Posted 05 December 2010 - 10:26 AM
Quiggin's post, No. 19 in this thread, brings back a memory. One thing that has intrigued me about this whole imbroglio is how quickly and definitively our Internetty, Diggy, Facebookey, Twittery age has enabled it to take on a life of its own. Within hours of Alastair Macaulay's article hitting the whateversphere, we were hit with a firestorm of invective. I don't remember anything like this in the wake of Joan Acocella's 1996? review of one of Wendy Whelan's performances, in which she commented that Whelan "looked like a famine victim," and asked "where is her mother?" (I searched in vain for the article; if someone has a link to it, I'd ask that you please post it). It seems to me that Acocella's comment about Whelan's physical appearance was every bit as snarky and provocative as Macaulay's comment about Jenifer Ringer's. However, it appeared at the tail end of the ballpoint-to-foolscap age, when the capability to give instant angry responses and the fora to view them were limited, so we did not see anything like what we have seen in the past 72 hours.

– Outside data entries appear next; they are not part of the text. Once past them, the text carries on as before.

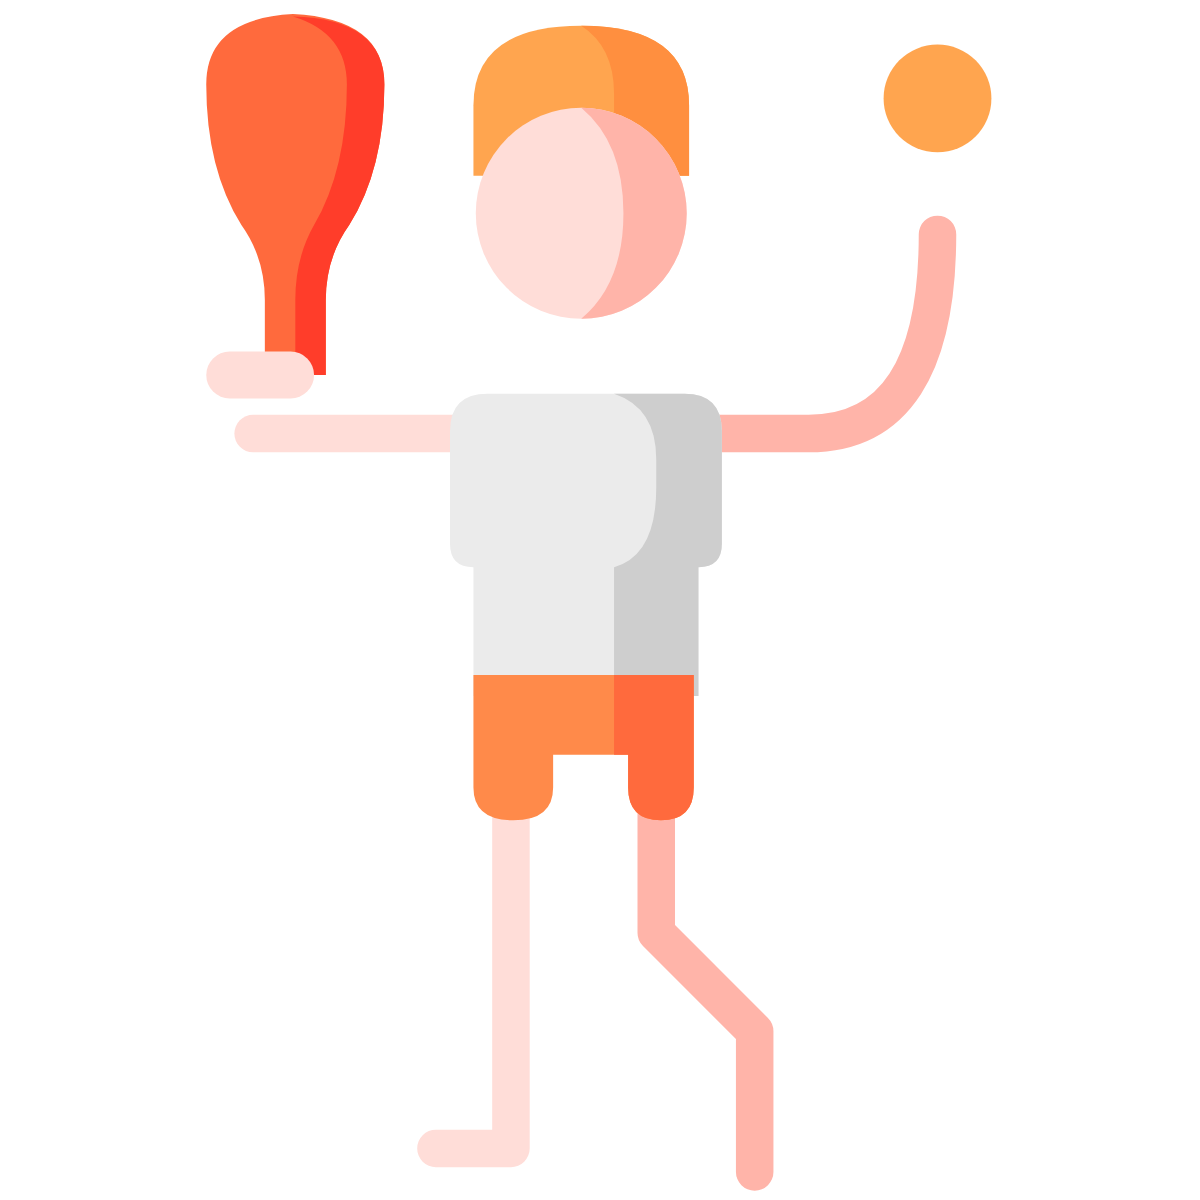
<!DOCTYPE html>
<html lang="en">
<head>
<meta charset="utf-8">
<title>Paddle Player</title>
<link rel="stylesheet" href="https://fonts.googleapis.com/css2?family=Roboto&display=swap">
<style>
:root{
  --bg:#ffffff;
  --skin-light:#ffddd8;
  --skin-shade:#ffb4a9;
  --hair-light:#ffa54f;
  --hair-shade:#ff8f3f;
  --paddle-light:#ff6a3d;
  --paddle-shade:#ff3d2a;
  --shirt-light:#ebebeb;
  --shirt-shade:#cecece;
  --shorts-light:#ff8a4a;
  --shorts-shade:#ff6a3d;
  --ball-light:#ffc65c;
  --ball-shade:#ffa54f;
}
html,body{margin:0;padding:0;overflow:hidden;background:var(--bg);font-family:'Roboto',sans-serif}
.stage{width:1200px;height:1200px;display:block}
</style>
</head>
<body>
<svg class="stage" viewBox="0 0 512 512" xmlns="http://www.w3.org/2000/svg" role="img" aria-label="Player holding a paddle and tossing a ball">
  <g id="ball">
    <circle cx="400" cy="42" r="23" fill="var(--ball-shade)"/>
    <path d="M400 19a23 23 0 0 0 0 46a23 23 0 0 1 0-46z" fill="var(--ball-light)" transform="translate(-5 0)"/>
  </g>
  <g id="paddle">
    <path d="M113 160V128q0-18-10-32Q88 72 88 36Q88 8 125 6Q164 8 164 36q0 36-15 60q-10 14-10 32v32z" fill="var(--paddle-light)"/>
    <path d="M126 160V128q0-18 8-32q14-24 14-60q0-22-23-29q39 1 39 29q0 36-15 60q-10 14-10 32v32z" fill="var(--paddle-shade)"/>
  </g>
  <g id="arms" fill="none" stroke-linecap="round" stroke-linejoin="round" stroke-width="16">
    <path d="M195 185H108" stroke="var(--skin-light)"/>
    <path d="M300 185h45q55 0 55-85" stroke="var(--skin-shade)"/>
  </g>
  <rect x="88" y="150" width="46" height="20" rx="10" fill="var(--skin-light)"/>
  <g id="legs" fill="none" stroke-linecap="round" stroke-linejoin="round" stroke-width="16">
    <path d="M218 330V490H186" stroke="var(--skin-light)"/>
    <path d="M280 330V398L322 440V500" stroke="var(--skin-shade)"/>
  </g>
  <g id="head">
    <path d="M202 75V45q0-34 46-34q46 0 46 34V75z" fill="var(--hair-light)"/>
    <path d="M248 11q46 0 46 34V75H262V40q0-20-14-29z" fill="var(--hair-shade)"/>
    <circle cx="248" cy="91" r="45" fill="var(--skin-light)"/>
    <path d="M248 46a45 45 0 0 1 0 90q18-15 18-45t-18-45z" fill="var(--skin-shade)"/>
  </g>
  <g id="shirt">
    <path d="M208 168H292q16 0 16 16V232q0 10-10 10V297H202V242q-10 0-10-10V184q0-16 16-16z" fill="var(--shirt-light)"/>
    <path d="M262 168H292q16 0 16 16V232q0 10-10 10V297H262V242q18-5 18-34V196q0-22-18-28z" fill="var(--shirt-shade)"/>
  </g>
  <g id="shorts">
    <path d="M202 288H296V336q0 14-14 14q-14 0-14-14V322H236V336q0 14-17 14q-17 0-17-14z" fill="var(--shorts-light)"/>
    <path d="M262 288H296V336q0 14-14 14q-14 0-14-14V322H262z" fill="var(--shorts-shade)"/>
  </g>
</svg>
</body>
</html>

I'm afraid I have to give Macaulay a bit of a pass on this, at least in principle. Although I have loved Wendy Whelan since she was in the corps, I am also forced to admit that her scrawniness occasionally has been sufficiently outlandish to distract from the enjoyment of her always superb dancing. Given the visual aspect of ballet, I do not think discussion of a dancer's physical appearance is necessarily off limits, nor do I think that a good turn of phrase to describe it, even if somewhat mordant, is out of order either. It would have been far more brutal if Macaulay had taken the literal approach and said of Ringer simply "she's tubby." Judging by the discussion of past critics in this thread, Macaulay certainly did not invent harsh criticism, nor do I think his comments set a new dismal standard for gratuitous nastiness. What made me purse my lips, though, was that I know Ringer's medical history, and that Macaulay did not do what a critic ought, which is talk about how she danced that performance.